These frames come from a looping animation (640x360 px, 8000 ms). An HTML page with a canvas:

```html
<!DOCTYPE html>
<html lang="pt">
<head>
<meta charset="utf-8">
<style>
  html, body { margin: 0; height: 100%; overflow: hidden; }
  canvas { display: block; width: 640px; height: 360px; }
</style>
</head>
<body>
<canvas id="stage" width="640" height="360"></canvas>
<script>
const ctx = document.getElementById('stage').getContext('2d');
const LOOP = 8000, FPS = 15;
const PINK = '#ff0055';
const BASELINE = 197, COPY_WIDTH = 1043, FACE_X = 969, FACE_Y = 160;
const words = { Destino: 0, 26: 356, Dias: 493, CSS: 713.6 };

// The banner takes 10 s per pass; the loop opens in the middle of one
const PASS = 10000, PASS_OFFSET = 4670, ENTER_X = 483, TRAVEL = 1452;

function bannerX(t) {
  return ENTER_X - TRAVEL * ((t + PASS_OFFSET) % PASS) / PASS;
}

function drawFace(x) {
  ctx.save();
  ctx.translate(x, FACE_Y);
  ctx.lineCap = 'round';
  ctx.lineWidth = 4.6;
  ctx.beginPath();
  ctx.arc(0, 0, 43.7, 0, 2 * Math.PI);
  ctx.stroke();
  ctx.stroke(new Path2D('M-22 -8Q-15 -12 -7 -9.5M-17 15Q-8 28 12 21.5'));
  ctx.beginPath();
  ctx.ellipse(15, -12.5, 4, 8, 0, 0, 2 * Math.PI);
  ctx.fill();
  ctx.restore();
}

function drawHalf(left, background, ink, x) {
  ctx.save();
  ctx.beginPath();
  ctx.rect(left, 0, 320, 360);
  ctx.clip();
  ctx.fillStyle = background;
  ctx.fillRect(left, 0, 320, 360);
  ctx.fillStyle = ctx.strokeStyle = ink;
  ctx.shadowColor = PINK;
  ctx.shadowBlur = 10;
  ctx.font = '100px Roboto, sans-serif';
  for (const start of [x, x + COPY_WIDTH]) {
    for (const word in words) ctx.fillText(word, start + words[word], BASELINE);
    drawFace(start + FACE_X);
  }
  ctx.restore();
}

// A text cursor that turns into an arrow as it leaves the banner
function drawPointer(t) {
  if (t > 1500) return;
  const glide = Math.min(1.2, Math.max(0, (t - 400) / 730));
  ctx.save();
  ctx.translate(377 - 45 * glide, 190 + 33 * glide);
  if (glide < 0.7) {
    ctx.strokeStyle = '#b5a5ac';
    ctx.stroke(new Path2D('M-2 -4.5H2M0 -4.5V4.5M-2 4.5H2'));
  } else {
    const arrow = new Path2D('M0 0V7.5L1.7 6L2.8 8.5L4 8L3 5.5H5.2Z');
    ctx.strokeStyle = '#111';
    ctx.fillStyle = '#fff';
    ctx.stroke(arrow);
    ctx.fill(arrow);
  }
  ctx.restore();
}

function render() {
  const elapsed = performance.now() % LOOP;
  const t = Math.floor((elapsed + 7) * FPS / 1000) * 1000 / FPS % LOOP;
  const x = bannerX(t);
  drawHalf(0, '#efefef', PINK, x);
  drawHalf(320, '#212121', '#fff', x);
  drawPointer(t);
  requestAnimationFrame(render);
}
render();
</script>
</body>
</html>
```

□ □ □ □

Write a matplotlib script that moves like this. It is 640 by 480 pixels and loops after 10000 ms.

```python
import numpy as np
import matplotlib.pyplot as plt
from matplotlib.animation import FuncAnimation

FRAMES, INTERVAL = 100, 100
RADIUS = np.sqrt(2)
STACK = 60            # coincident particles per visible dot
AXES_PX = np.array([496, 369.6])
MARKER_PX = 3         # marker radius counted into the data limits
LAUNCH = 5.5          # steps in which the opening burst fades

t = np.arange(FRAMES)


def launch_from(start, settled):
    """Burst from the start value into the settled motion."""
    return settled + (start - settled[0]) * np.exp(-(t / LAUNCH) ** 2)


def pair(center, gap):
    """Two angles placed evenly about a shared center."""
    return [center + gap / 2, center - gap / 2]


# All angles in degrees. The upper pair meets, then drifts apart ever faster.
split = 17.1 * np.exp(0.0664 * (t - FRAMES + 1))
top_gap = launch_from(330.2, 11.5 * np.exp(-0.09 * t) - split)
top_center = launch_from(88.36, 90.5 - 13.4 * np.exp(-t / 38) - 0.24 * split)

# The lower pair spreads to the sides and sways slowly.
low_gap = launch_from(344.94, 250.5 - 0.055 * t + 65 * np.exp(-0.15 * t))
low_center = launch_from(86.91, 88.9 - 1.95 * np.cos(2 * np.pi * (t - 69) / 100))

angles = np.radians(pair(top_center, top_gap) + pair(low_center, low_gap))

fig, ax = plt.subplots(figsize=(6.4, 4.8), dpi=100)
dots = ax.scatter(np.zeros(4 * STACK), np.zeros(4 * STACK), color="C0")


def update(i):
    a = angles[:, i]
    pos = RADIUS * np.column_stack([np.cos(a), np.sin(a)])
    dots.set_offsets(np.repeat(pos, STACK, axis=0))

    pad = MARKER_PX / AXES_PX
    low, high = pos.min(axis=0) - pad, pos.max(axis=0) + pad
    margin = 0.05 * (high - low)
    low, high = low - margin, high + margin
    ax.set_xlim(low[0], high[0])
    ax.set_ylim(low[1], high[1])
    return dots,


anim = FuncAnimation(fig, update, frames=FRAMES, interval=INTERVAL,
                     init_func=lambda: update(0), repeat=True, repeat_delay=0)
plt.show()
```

□ □ □ □

I would like the number of lines in the material above that contain the string "INTERVAL", with no other words in the reply.

2